ASSIGNMENT >> Print all the data that follows exactly, images excluded.

GIVEN RECORDS >>
§

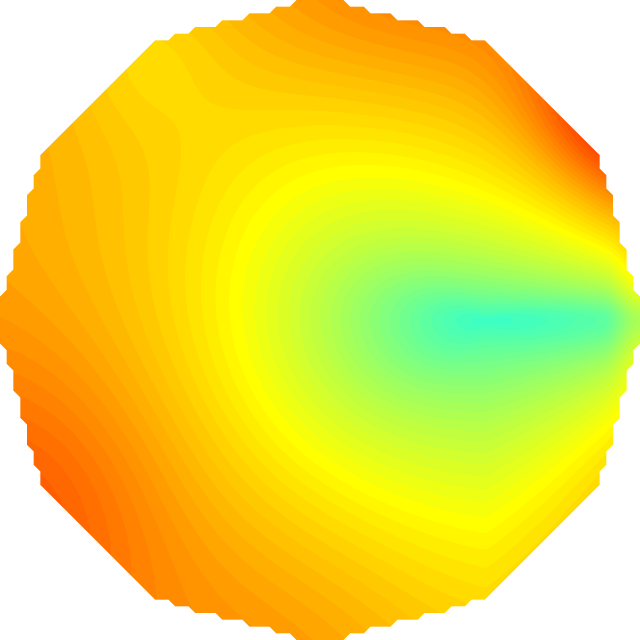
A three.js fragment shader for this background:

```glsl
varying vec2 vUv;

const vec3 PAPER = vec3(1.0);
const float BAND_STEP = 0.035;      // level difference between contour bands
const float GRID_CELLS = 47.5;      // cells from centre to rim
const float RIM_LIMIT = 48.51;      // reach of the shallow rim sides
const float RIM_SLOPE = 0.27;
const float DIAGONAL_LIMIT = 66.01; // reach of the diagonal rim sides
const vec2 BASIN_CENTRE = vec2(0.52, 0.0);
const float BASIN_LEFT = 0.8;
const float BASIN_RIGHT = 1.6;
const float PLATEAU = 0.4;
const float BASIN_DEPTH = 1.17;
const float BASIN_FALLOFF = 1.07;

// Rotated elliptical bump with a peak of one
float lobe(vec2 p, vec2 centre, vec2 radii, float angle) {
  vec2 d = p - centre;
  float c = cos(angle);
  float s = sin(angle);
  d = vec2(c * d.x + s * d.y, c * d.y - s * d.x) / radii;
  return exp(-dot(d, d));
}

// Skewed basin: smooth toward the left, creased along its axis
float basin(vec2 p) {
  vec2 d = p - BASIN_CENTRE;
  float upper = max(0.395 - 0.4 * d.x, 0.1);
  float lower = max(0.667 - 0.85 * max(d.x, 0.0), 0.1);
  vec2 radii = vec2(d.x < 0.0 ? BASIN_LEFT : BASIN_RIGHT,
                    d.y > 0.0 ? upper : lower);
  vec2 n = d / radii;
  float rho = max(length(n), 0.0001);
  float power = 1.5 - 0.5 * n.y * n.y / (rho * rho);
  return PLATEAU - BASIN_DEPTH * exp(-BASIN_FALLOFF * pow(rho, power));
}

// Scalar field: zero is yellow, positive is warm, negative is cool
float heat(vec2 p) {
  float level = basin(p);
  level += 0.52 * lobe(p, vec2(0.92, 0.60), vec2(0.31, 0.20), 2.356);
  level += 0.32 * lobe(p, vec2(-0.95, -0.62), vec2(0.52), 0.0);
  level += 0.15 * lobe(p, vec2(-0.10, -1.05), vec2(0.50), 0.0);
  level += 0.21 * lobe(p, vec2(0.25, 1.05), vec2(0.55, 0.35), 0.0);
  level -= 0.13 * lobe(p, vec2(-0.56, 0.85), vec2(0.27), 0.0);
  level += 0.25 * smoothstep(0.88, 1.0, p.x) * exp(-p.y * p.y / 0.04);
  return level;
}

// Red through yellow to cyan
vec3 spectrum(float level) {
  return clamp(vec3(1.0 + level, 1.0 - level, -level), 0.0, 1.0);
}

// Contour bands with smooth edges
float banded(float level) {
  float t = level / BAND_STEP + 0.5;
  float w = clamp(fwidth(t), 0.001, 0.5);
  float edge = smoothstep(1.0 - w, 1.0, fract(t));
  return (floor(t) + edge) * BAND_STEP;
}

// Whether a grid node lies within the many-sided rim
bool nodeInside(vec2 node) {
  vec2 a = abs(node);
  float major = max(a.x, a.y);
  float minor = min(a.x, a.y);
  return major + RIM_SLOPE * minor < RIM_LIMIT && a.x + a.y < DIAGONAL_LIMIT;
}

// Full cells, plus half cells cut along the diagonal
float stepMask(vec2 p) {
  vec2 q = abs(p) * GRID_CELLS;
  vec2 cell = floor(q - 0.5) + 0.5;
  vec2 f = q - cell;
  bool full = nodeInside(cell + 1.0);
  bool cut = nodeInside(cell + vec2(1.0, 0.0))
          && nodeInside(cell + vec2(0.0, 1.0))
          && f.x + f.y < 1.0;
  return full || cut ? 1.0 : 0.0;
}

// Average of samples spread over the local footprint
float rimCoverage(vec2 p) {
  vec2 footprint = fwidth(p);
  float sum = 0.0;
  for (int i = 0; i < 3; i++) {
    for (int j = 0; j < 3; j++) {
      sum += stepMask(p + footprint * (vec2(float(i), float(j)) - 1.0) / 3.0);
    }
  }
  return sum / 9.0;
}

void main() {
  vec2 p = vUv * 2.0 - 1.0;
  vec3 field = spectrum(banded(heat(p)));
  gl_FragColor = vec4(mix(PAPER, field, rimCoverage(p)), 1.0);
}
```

§

FINAL ANSWER >>
A three.js fragment shader for this background:

```glsl
varying vec2 vUv;

const vec3 PAPER = vec3(1.0);
const float BAND_STEP = 0.035;      // level difference between contour bands
const float GRID_CELLS = 47.5;      // cells from centre to rim
const float RIM_LIMIT = 48.51;      // reach of the shallow rim sides
const float RIM_SLOPE = 0.27;
const float DIAGONAL_LIMIT = 66.01; // reach of the diagonal rim sides
const vec2 BASIN_CENTRE = vec2(0.52, 0.0);
const float BASIN_LEFT = 0.8;
const float BASIN_RIGHT = 1.6;
const float PLATEAU = 0.4;
const float BASIN_DEPTH = 1.17;
const float BASIN_FALLOFF = 1.07;

// Rotated elliptical bump with a peak of one
float lobe(vec2 p, vec2 centre, vec2 radii, float angle) {
  vec2 d = p - centre;
  float c = cos(angle);
  float s = sin(angle);
  d = vec2(c * d.x + s * d.y, c * d.y - s * d.x) / radii;
  return exp(-dot(d, d));
}

// Skewed basin: smooth toward the left, creased along its axis
float basin(vec2 p) {
  vec2 d = p - BASIN_CENTRE;
  float upper = max(0.395 - 0.4 * d.x, 0.1);
  float lower = max(0.667 - 0.85 * max(d.x, 0.0), 0.1);
  vec2 radii = vec2(d.x < 0.0 ? BASIN_LEFT : BASIN_RIGHT,
                    d.y > 0.0 ? upper : lower);
  vec2 n = d / radii;
  float rho = max(length(n), 0.0001);
  float power = 1.5 - 0.5 * n.y * n.y / (rho * rho);
  return PLATEAU - BASIN_DEPTH * exp(-BASIN_FALLOFF * pow(rho, power));
}

// Scalar field: zero is yellow, positive is warm, negative is cool
float heat(vec2 p) {
  float level = basin(p);
  level += 0.52 * lobe(p, vec2(0.92, 0.60), vec2(0.31, 0.20), 2.356);
  level += 0.32 * lobe(p, vec2(-0.95, -0.62), vec2(0.52), 0.0);
  level += 0.15 * lobe(p, vec2(-0.10, -1.05), vec2(0.50), 0.0);
  level += 0.21 * lobe(p, vec2(0.25, 1.05), vec2(0.55, 0.35), 0.0);
  level -= 0.13 * lobe(p, vec2(-0.56, 0.85), vec2(0.27), 0.0);
  level += 0.25 * smoothstep(0.88, 1.0, p.x) * exp(-p.y * p.y / 0.04);
  return level;
}

// Red through yellow to cyan
vec3 spectrum(float level) {
  return clamp(vec3(1.0 + level, 1.0 - level, -level), 0.0, 1.0);
}

// Contour bands with smooth edges
float banded(float level) {
  float t = level / BAND_STEP + 0.5;
  float w = clamp(fwidth(t), 0.001, 0.5);
  float edge = smoothstep(1.0 - w, 1.0, fract(t));
  return (floor(t) + edge) * BAND_STEP;
}

// Whether a grid node lies within the many-sided rim
bool nodeInside(vec2 node) {
  vec2 a = abs(node);
  float major = max(a.x, a.y);
  float minor = min(a.x, a.y);
  return major + RIM_SLOPE * minor < RIM_LIMIT && a.x + a.y < DIAGONAL_LIMIT;
}

// Full cells, plus half cells cut along the diagonal
float stepMask(vec2 p) {
  vec2 q = abs(p) * GRID_CELLS;
  vec2 cell = floor(q - 0.5) + 0.5;
  vec2 f = q - cell;
  bool full = nodeInside(cell + 1.0);
  bool cut = nodeInside(cell + vec2(1.0, 0.0))
          && nodeInside(cell + vec2(0.0, 1.0))
          && f.x + f.y < 1.0;
  return full || cut ? 1.0 : 0.0;
}

// Average of samples spread over the local footprint
float rimCoverage(vec2 p) {
  vec2 footprint = fwidth(p);
  float sum = 0.0;
  for (int i = 0; i < 3; i++) {
    for (int j = 0; j < 3; j++) {
      sum += stepMask(p + footprint * (vec2(float(i), float(j)) - 1.0) / 3.0);
    }
  }
  return sum / 9.0;
}

void main() {
  vec2 p = vUv * 2.0 - 1.0;
  vec3 field = spectrum(banded(heat(p)));
  gl_FragColor = vec4(mix(PAPER, field, rimCoverage(p)), 1.0);
}
```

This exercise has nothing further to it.